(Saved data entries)
-----
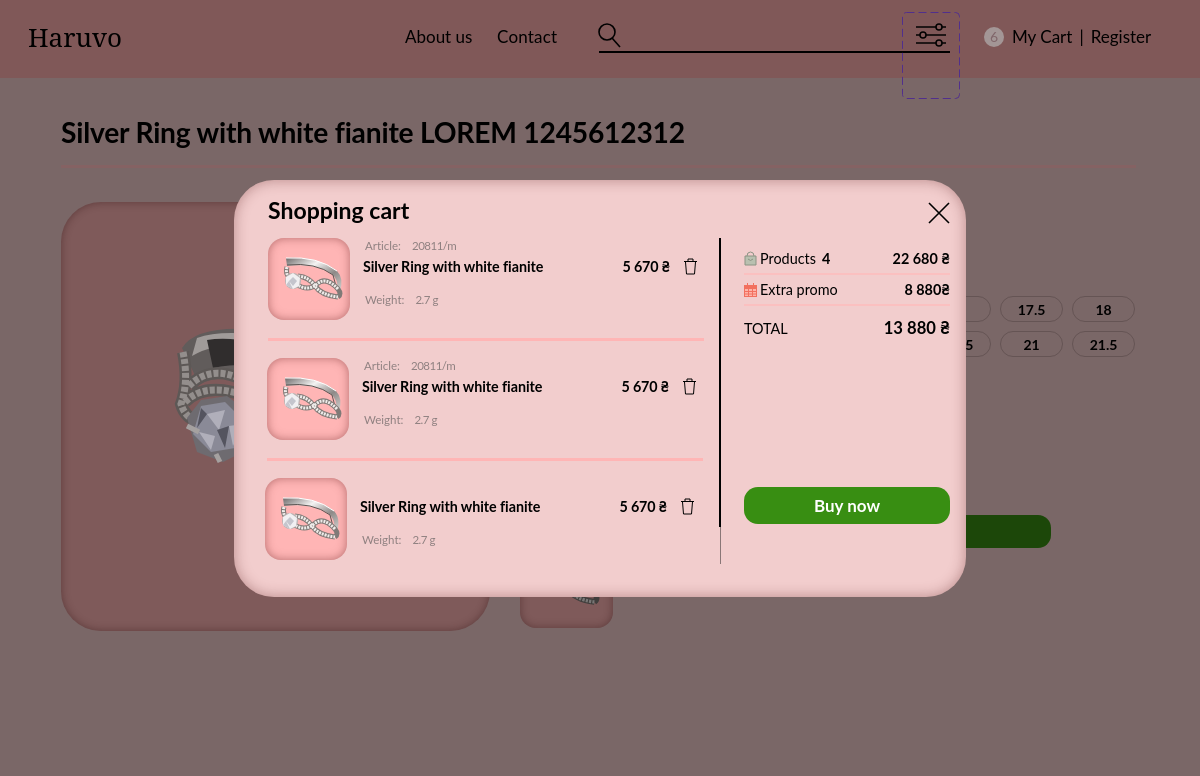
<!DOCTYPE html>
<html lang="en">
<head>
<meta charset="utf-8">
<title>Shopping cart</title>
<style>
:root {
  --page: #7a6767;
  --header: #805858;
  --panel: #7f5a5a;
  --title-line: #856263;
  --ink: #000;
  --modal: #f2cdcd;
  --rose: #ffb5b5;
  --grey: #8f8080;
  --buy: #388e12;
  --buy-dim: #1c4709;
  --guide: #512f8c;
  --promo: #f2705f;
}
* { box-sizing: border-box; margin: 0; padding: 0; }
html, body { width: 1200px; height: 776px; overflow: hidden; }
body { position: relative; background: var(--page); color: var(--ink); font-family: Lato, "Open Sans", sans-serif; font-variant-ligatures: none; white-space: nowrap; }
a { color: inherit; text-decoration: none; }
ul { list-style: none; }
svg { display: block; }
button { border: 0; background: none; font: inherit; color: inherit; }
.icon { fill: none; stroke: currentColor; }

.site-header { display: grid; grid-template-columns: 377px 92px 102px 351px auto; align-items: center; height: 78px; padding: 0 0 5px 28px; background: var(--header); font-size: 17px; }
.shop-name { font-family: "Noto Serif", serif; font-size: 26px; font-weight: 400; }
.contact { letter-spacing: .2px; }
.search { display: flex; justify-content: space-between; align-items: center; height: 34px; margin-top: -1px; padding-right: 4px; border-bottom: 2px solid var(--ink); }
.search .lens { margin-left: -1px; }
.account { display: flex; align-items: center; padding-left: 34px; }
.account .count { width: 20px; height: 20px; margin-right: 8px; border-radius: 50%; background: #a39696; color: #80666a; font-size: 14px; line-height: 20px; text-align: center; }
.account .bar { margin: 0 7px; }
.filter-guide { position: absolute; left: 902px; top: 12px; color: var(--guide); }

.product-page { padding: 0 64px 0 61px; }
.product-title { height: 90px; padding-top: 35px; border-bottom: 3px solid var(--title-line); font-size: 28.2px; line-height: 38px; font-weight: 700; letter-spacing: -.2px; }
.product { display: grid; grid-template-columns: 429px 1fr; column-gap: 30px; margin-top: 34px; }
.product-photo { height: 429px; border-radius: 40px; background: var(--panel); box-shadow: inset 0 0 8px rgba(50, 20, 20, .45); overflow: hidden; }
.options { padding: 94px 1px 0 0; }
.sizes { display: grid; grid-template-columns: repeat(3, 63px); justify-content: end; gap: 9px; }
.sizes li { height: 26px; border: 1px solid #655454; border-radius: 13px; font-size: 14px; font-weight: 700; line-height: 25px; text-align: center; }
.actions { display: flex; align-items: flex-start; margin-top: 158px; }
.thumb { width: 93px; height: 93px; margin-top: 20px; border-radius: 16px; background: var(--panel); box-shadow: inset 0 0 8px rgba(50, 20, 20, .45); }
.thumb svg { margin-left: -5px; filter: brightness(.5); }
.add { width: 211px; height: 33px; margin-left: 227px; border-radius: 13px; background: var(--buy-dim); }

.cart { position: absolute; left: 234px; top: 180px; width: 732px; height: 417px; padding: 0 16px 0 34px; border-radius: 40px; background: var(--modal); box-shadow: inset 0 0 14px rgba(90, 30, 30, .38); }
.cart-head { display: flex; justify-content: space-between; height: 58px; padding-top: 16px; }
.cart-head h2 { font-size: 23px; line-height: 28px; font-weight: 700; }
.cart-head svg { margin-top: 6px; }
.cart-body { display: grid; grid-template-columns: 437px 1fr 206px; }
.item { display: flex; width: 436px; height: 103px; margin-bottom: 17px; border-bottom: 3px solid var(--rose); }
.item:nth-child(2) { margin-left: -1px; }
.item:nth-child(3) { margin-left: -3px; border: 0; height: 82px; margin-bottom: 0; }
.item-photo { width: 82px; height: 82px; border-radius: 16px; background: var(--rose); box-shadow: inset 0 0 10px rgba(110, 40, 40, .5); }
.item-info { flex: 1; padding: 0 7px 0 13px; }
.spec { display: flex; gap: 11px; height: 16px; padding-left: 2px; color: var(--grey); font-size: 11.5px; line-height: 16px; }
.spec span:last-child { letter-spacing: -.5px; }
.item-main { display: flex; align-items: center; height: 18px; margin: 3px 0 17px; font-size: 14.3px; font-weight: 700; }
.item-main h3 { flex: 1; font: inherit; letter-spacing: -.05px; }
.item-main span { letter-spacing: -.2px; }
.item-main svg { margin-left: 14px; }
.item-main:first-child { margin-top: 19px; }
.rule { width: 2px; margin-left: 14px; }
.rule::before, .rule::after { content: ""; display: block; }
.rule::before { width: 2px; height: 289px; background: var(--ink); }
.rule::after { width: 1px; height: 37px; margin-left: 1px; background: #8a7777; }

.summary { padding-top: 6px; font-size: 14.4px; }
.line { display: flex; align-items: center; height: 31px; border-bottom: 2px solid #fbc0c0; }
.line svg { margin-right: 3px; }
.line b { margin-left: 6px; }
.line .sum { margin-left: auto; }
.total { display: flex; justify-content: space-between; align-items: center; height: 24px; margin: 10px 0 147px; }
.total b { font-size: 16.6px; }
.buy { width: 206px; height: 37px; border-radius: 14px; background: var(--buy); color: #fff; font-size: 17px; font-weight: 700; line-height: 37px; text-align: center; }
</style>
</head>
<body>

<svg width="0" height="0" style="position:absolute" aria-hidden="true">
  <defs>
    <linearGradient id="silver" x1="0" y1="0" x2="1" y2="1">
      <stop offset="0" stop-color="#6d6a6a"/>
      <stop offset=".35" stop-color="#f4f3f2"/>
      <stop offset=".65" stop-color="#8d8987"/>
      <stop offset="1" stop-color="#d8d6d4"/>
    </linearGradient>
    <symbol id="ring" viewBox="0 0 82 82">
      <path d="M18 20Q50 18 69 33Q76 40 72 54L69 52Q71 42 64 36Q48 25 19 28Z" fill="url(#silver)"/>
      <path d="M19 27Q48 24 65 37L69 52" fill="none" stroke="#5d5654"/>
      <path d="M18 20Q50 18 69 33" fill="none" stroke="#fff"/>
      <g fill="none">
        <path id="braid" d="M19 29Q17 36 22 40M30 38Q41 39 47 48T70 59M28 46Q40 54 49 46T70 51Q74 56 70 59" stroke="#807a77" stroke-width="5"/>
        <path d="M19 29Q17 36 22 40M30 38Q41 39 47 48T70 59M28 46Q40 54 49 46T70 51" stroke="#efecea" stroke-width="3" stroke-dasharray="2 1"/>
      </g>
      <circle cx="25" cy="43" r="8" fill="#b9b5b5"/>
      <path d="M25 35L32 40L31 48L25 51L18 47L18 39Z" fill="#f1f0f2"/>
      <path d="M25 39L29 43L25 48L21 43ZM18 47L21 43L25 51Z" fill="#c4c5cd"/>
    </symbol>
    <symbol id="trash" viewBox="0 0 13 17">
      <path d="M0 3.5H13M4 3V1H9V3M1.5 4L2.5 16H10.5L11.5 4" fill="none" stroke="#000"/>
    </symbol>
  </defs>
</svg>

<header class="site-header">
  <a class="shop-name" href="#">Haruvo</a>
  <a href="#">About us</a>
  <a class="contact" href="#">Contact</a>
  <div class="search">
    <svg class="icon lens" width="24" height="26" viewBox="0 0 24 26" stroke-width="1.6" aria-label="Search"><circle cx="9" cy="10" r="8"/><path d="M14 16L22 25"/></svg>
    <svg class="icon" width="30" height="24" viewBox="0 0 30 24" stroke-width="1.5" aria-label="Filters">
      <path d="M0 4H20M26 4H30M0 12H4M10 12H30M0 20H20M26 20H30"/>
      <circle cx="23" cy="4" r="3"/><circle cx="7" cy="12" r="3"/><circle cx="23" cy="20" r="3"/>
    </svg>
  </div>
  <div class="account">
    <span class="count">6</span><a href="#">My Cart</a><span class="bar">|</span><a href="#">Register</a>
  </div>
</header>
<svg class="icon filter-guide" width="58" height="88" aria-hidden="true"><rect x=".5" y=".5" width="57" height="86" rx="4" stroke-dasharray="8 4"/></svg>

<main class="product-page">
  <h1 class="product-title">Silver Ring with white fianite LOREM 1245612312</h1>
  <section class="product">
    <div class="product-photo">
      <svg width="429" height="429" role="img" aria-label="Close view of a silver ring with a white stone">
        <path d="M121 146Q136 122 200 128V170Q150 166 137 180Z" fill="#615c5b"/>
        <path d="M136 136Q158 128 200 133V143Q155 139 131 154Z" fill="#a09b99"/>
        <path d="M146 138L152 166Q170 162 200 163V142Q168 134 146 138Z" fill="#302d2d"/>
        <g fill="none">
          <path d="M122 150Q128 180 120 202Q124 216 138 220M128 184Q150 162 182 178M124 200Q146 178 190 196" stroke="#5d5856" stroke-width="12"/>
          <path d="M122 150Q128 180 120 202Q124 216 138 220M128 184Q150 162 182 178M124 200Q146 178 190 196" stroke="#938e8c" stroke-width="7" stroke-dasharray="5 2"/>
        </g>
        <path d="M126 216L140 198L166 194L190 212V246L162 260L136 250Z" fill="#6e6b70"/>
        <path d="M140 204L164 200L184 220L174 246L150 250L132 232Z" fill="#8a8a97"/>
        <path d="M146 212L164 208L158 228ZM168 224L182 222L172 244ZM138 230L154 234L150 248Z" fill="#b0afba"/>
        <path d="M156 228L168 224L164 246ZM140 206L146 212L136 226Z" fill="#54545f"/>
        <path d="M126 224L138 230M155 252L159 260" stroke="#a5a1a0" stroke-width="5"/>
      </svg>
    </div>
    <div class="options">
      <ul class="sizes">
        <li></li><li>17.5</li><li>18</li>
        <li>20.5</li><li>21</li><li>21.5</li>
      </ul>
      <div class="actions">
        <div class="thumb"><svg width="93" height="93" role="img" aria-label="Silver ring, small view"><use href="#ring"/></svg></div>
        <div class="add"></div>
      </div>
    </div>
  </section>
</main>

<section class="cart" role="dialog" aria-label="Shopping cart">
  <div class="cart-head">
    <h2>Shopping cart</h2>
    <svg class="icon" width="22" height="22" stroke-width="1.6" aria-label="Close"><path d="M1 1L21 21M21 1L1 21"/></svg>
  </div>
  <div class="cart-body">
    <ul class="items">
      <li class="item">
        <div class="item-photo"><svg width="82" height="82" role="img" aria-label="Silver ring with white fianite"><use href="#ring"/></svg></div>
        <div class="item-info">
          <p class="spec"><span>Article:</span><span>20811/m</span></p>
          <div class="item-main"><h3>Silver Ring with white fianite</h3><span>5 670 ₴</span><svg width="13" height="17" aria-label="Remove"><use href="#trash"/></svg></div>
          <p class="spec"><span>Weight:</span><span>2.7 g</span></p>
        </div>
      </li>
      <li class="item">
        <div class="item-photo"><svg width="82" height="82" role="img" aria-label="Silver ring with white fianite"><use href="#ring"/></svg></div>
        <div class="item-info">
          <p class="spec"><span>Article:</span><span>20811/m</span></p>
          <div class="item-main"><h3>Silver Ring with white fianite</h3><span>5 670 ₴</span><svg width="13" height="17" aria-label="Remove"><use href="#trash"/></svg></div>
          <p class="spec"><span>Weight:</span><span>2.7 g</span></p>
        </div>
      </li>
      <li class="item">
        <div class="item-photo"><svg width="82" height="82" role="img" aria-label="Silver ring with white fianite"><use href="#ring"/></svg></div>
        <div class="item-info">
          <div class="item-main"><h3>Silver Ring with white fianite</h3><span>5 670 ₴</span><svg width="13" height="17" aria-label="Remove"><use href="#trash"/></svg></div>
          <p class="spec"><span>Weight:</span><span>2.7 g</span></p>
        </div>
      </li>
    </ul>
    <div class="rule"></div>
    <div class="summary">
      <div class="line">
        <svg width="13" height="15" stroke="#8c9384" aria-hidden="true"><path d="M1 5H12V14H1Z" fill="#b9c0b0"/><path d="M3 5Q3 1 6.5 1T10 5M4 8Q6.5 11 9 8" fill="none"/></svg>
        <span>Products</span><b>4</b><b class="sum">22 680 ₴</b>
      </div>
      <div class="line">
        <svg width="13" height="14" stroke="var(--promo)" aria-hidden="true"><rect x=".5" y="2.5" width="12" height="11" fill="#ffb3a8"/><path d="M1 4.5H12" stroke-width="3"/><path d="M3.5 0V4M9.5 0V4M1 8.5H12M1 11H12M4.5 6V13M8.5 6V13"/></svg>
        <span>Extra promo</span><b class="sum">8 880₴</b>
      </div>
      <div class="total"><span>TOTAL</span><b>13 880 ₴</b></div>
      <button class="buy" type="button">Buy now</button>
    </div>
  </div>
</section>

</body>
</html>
-----
Task item:
All that is needed is the exact run of lines above from the line containing "border-box; margin: 0;" through the line containing "1200px; height: 776px;", both of them included.

Task answer:
* { box-sizing: border-box; margin: 0; padding: 0; }
html, body { width: 1200px; height: 776px; overflow: hidden; }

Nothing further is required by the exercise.